However, the Netherlands is also a member of the United Nations Convention on the Rights of the Child (UNCRC), the European Convention on Human Rights (ECHR), and the European Union (EU), which can have an influence on how Dutch courts interpret cases regarding articles 3 and 13 HCAC. Nevertheless, until present, no Dutch court has been brought into a position in which it had to interpret article(s) 3 and/or 13 HCAC contrary to the convention due to a decision or judgment of a UN committee, the European Court of Human Rights (ECtHR), and/or the Court of Justice of the EU (CJEU). Yet, more research is necessary to ascertain that such a situation cannot take place in the (near) future, and if so, how to ensure that a Dutch court will decide in line with the prevailing interpretation of the HCAC. An example is that, in literature, there is a debate if the HCAC is in accordance with the UNCRC, yet because of the low number of communications, the CRC’s point of view could not be determined. Furthermore, more research has to be conducted on the implications of involving several committees and/or a court. In particular, on whether chances are higher that a decision will be made which (indirectly) contradicts the interpretation of article(s) 3 and/or 13 HCAC.
Since the Permanent Bureau also recommends other means to circumvent the use of the convention, attention has been paid to mediation (especially of importance in the Netherlands), the recognition and enforcement of foreign custody orders (not regularly occurring in the United States and in the Netherlands), the Dutch International Child Abduction Center, and the American Sean and David Goldman International Child Abduction Prevention and Return Act of 2014. Although each of them is a way forward, more research should take place if they are constructive replacements or aids to solve international child abduction cases.
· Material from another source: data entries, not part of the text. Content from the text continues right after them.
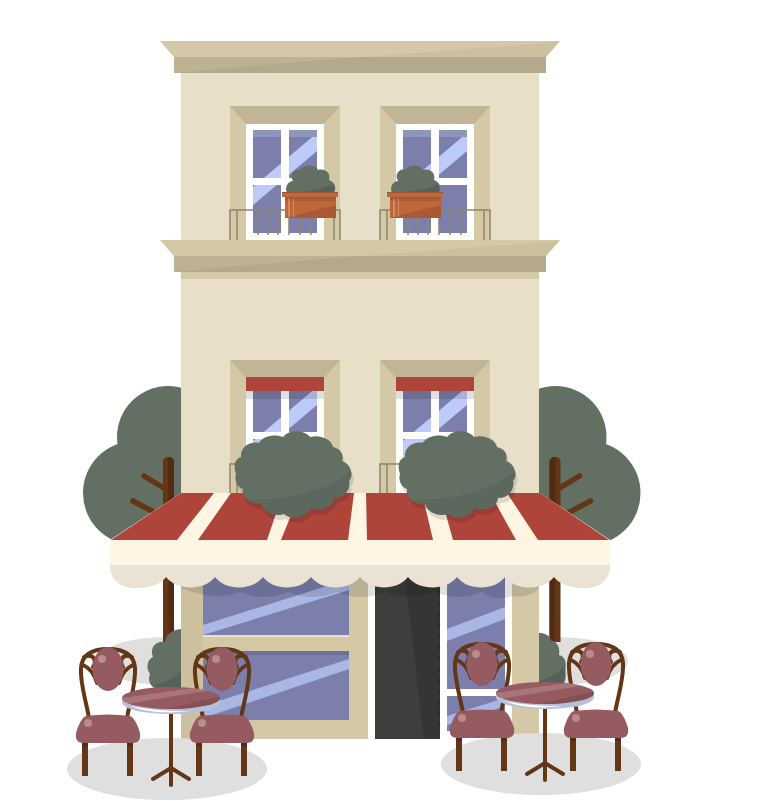
<!DOCTYPE html>
<html lang="en">
<head>
<meta charset="utf-8">
<title>Street café</title>
<style>
:root {
  --wall: #e7dfc7; --stone: #d5c8a7; --stone-mid: #c1b595; --stone-dark: #b4a98c;
  --glass: #7c7fab; --glass-shade: #8e97b9; --shine: #bccbfa; --shine-soft: #aab7e4;
  --red: #af443b; --cream: #fef5e2; --cream-shade: #eae2d2;
  --leaf: #626f62; --leaf-shade: #566158; --bark: #633616; --bark-dark: #512b12;
  --pot: #bd673b; --pot-dark: #9f5430; --seat: #955b60; --seat-light: #b98a8e;
  --iron: #91856b; --door: #353535; --ground: #dfdfdf;
}
html, body { margin: 0; background: #fff; overflow: hidden; }
svg { display: block; width: 758px; height: 801px; }
.wall { fill: var(--wall); }
.stone { fill: var(--stone); }
.stone-mid { fill: var(--stone-mid); }
.stone-dark { fill: var(--stone-dark); }
.glass { fill: var(--glass); }
.glass-shade { fill: var(--glass-shade); }
.shine { fill: var(--shine); }
.shine-soft { fill: var(--shine-soft); }
.white { fill: #fff; }
.red { fill: var(--red); }
.cream { fill: var(--cream); }
.leaf { fill: var(--leaf); }
.leaf-shade { fill: var(--leaf-shade); }
.ground { fill: var(--ground); }
.bark { fill: var(--bark); }
.bark-dark { fill: var(--bark-dark); }
.pot { fill: var(--pot); }
.pot-dark { fill: var(--pot-dark); }
.seat { fill: var(--seat); }
.seat-light { fill: var(--seat-light); }
.iron { fill: none; stroke: var(--iron); stroke-width: 1.5; }
.branch { fill: none; stroke: var(--bark); stroke-width: 5.5; stroke-linecap: round; }
.cane { fill: none; stroke: var(--bark); stroke-width: 4; stroke-linecap: round; }
.shade { fill: #000; opacity: .12; }
</style>
</head>
<body>
<svg viewBox="0 0 758 801" role="img" aria-label="Three-storey café with a striped awning and outdoor tables">
  <defs>
    <clipPath id="sash-panes">
      <path d="M253 130H281V178H253ZM289 130H317V178H289ZM253 185H281V233H253ZM289 185H317V233H289Z"/>
    </clipPath>
    <clipPath id="upper-pane"><rect x="203" y="575" width="146" height="60"/></clipPath>
    <clipPath id="lower-pane"><rect x="203" y="651" width="146" height="69"/></clipPath>
    <clipPath id="side-pane"><path d="M447 575H505V689H447ZM447 696H505V731H447Z"/></clipPath>
    <clipPath id="table-face"><ellipse cx="171" cy="698" rx="49" ry="11"/></clipPath>
    <clipPath id="crown-edge"><path id="crown-outline" d="M236 474C233 465 235 459 241 457C240 447 250 441 259 443C263 435 277 434 283 437C290 429 304 430 310 437C321 434 332 440 333 447C342 449 344 456 342 461C351 464 354 475 349 481C351 490 344 498 334 498C333 508 320 512 311 508C305 519 290 520 284 514C274 517 263 512 261 504C250 505 241 497 243 489C237 487 234 480 236 474Z"/></clipPath>

    <g id="cornice">
      <path class="stone" d="M160 41H560L546 57H174Z"/>
      <path class="stone-dark" d="M174 57H546V73H174Z"/>
      <path class="stone-mid" d="M174 73L204 69L546 43L560 41L546 57H174Z" opacity=".4"/>
      <path class="stone-mid" d="M174 57H360L174 73Z" opacity=".45"/>
    </g>

    <g id="window">
      <path class="stone" d="M230 106H340V240H230Z"/>
      <path class="stone-mid" d="M230 106H340L324 124H246Z"/>
      <path class="white" d="M246 124H324V240H246Z"/>
      <g clip-path="url(#sash-panes)">
        <path class="glass" d="M246 124H324V240H246Z"/>
        <path class="shine" d="M246 193L324 127V145L246 211Z"/>
        <path class="glass-shade" d="M246 130H324V137H246Z"/>
      </g>
    </g>

    <g id="railing" class="iron">
      <path d="M230 240V210H340V240M237 210V240M258 210V235M268 210V235M278 210V235M289 210V235M300 210V235M311 210V235M334 210V240"/>
    </g>

    <g id="flower-box">
      <path class="leaf" d="M287 193C284 186 289 181 293 181C289 174 295 168 300 170C304 164 315 164 318 170C326 168 331 174 329 180C335 182 337 188 334 193Z"/>
      <path class="leaf-shade" d="M296 193Q320 190 333 184Q335 189 334 193Z"/>
      <path class="pot" d="M285 197H336V218H285Z"/>
      <path class="pot-dark" d="M285 197H336V201H285ZM285 218L336 205V218Z" opacity=".65"/>
      <path class="pot" d="M282 192H338V197H282Z"/>
      <path class="pot-dark" d="M282 192H338V193H282Z"/>
      <path d="M288 199H290V217H288ZM293 199H294V217H293Z" fill="#d38a62"/>
    </g>

    <g id="tree">
      <circle class="leaf" cx="168" cy="437" r="51"/>
      <circle class="leaf" cx="135" cy="493" r="52"/>
      <path class="leaf" d="M160 450H190V545H135Z"/>
      <path class="branch" d="M144 476L167 490M133 501L167 519"/>
      <path class="bark" d="M163 462Q163 457 168.500 457Q174 457 174 462V642H163Z"/>
      <path class="bark-dark" d="M168 457Q174 457 174 462V642H169Z"/>
    </g>

    <g id="crown">
      <use href="#crown-outline" class="leaf"/>
      <path class="leaf-shade" clip-path="url(#crown-edge)" opacity=".45" d="M242 500Q322 500 354 468V522H242Z"/>
    </g>

    <g id="chair">
      <path class="cane" d="M89 718C86 701 80 683 81 668C82 654 92 649 108 649C124 649 134 654 135 668C136 683 130 701 127 718"/>
      <path class="cane" d="M84 657C94 653 97 661 93 667M132 657C122 653 119 661 123 667M83 665C90 668 95 676 97 683M133 665C126 668 121 676 119 683"/>
      <ellipse class="seat" cx="108" cy="669" rx="15.500" ry="22"/>
      <circle class="seat-light" cx="102" cy="659" r="4"/>
      <path class="bark" d="M82 740H88V776H82ZM127 740H133V776H127Z"/>
      <path class="bark-dark" d="M82 740H88V746H82ZM127 740H133V746H127Z"/>
      <path class="seat" d="M86 716Q108 713 130 716C134 717 138 726 140 733C141 740 138 743 132 743H84C78 743 75 740 76 733C78 726 82 717 86 716Z"/>
      <circle class="seat-light" cx="88" cy="723" r="4"/>
    </g>

    <g id="table">
      <path d="M171 709V785M171 768L153 779M171 768L189 779" class="cane"/>
      <path d="M122 698H220V703C217 710 196 714 171 714C146 714 125 710 122 703Z" fill="#b7bfd9"/>
      <path d="M130 706Q150 714 180 712L190 711Q160 712 130 706Z" class="white"/>
      <ellipse class="seat" cx="171" cy="698" rx="49" ry="11"/>
      <g clip-path="url(#table-face)">
        <path class="seat-light" d="M122 698L200 687L212 690L126 704Z" opacity=".55"/>
        <path d="M160 710L222 696V712Z" class="shade"/>
      </g>
    </g>

    <g id="cafe-set">
      <ellipse class="ground" cx="167" cy="769" rx="100" ry="31"/>
      <use href="#chair"/>
      <use href="#chair" x="114"/>
      <use href="#table"/>
    </g>
  </defs>

  <rect class="white" width="758" height="801"/>

  <g id="background-trees">
    <ellipse class="ground" cx="167" cy="661" rx="70" ry="24"/>
    <ellipse class="ground" cx="556" cy="661" rx="72" ry="24"/>
    <use href="#tree"/>
    <use href="#tree" transform="translate(723.500 0) scale(-1 1)"/>
    <path class="leaf" d="M190 690H160C151 689 147 681 150 674C145 667 148 659 153 657C149 647 157 640 165 642C166 632 176 628 190 629Z"/>
    <path class="leaf-shade" d="M190 660Q178 680 154 685Q158 690 166 690H190Z"/>
    <path class="leaf" d="M530 690H556C564 687 568 678 564 671C568 664 565 656 559 655C561 645 554 640 551 641C550 634 543 632 530 633Z"/>
    <path class="leaf-shade" d="M530 684Q556 677 565 665Q568 683 556 690H530Z"/>
  </g>

  <g id="facade">
    <rect class="wall" x="181" y="60" width="358" height="679"/>
    <use href="#cornice"/>
    <use href="#window"/>
    <use href="#window" x="150"/>
    <use href="#railing"/>
    <use href="#railing" x="150"/>
    <use href="#flower-box"/>
    <use href="#flower-box" x="105"/>
    <rect class="stone" x="181" y="271" width="358" height="8"/>
    <use href="#cornice" y="199"/>
    <use href="#window" y="254"/>
    <use href="#window" x="150" y="254"/>
    <path class="red" d="M246 377H324V391H246ZM396 377H474V391H396Z"/>
    <path class="shade" d="M246 391H324V399H246ZM396 391H474V399H396Z"/>
    <use href="#railing" y="254"/>
    <use href="#railing" x="150" y="254"/>
  </g>

  <g id="shopfront">
    <path class="stone" d="M181 560H368V739H181ZM512 560H539V739H512Z"/>
    <path class="stone-mid" d="M181 560H203V739H181Z" opacity=".4"/>
    <g clip-path="url(#upper-pane)">
      <path class="glass" d="M203 575H349V635H203Z"/>
      <path class="shine-soft" d="M203 625L349 579V590L203 635Z"/>
    </g>
    <path class="wall" d="M203 635H349V637H203Z"/>
    <g clip-path="url(#lower-pane)">
      <path class="glass" d="M203 651H349V720H203Z"/>
      <path class="shine-soft" d="M203 706L349 659V669L203 718Z"/>
      <path class="shade" d="M203 651H349V655H203Z"/>
    </g>
    <path class="white" d="M368 570H512V739H368Z"/>
    <rect x="375" y="570" width="65" height="169" fill="var(--door)"/>
    <path d="M375 570H404L424 739H375Z" fill="#454542" opacity=".6"/>
    <path d="M439 590V735" stroke="#222" stroke-dasharray="5 6"/>
    <g clip-path="url(#side-pane)">
      <path class="glass" d="M447 575H505V731H447Z"/>
      <path class="shine-soft" d="M447 629L505 607V619L447 641ZM447 716L505 698V706L447 725Z"/>
    </g>
    <path class="shade" d="M181 575H539V588Q530 599 512 596Q495 602 482 592Q460 602 434 592Q408 602 385 592Q360 602 337 592Q312 602 288 592Q264 602 240 592Q215 602 181 588Z"/>
  </g>

  <g id="awning">
    <path class="cream" d="M181 493H540L610 540V566H110V540Z"/>
    <path class="red" d="M181 493H214L177 540H111ZM231 493H283L267 540H198ZM300 493H354L348 540H281ZM366 493H422L433 540H367ZM440 493H490L516 540H453ZM507 493H540L609 540H538Z"/>
    <path fill="var(--cream-shade)" d="M110 565H610C610 580 600 588 584 588C571 588 559 584 554 577C543 591 516 591 505 577C494 591 468 591 457 577C446 591 419 591 408 577C397 591 371 591 360 577C349 591 322 591 311 577C300 591 274 591 263 577C252 591 226 591 215 577C204 591 177 591 166 577C161 584 151 588 137 588C120 588 110 580 110 565Z"/>
  </g>

  <g id="balcony-bushes">
    <use href="#crown-outline" class="shade" x="2" y="5"/>
    <use href="#crown"/>
    <use href="#crown-outline" class="shade" x="166" y="5"/>
    <use href="#crown" x="164"/>
  </g>

  <g id="terrace">
    <use href="#cafe-set"/>
    <use href="#cafe-set" x="374" y="-5"/>
  </g>
</svg>
</body>
</html>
As has emerged in this dissertation, there are many entities directly and indirectly involved in the interpretation and application of the HCAC, amongst which judges, Central Authorities and researchers but also expertise centers. According to their degree of responsibility, the best approach for the correct interpretation of articles 3 and 13 HCAC is therefore not to revise them but to remain vigilant.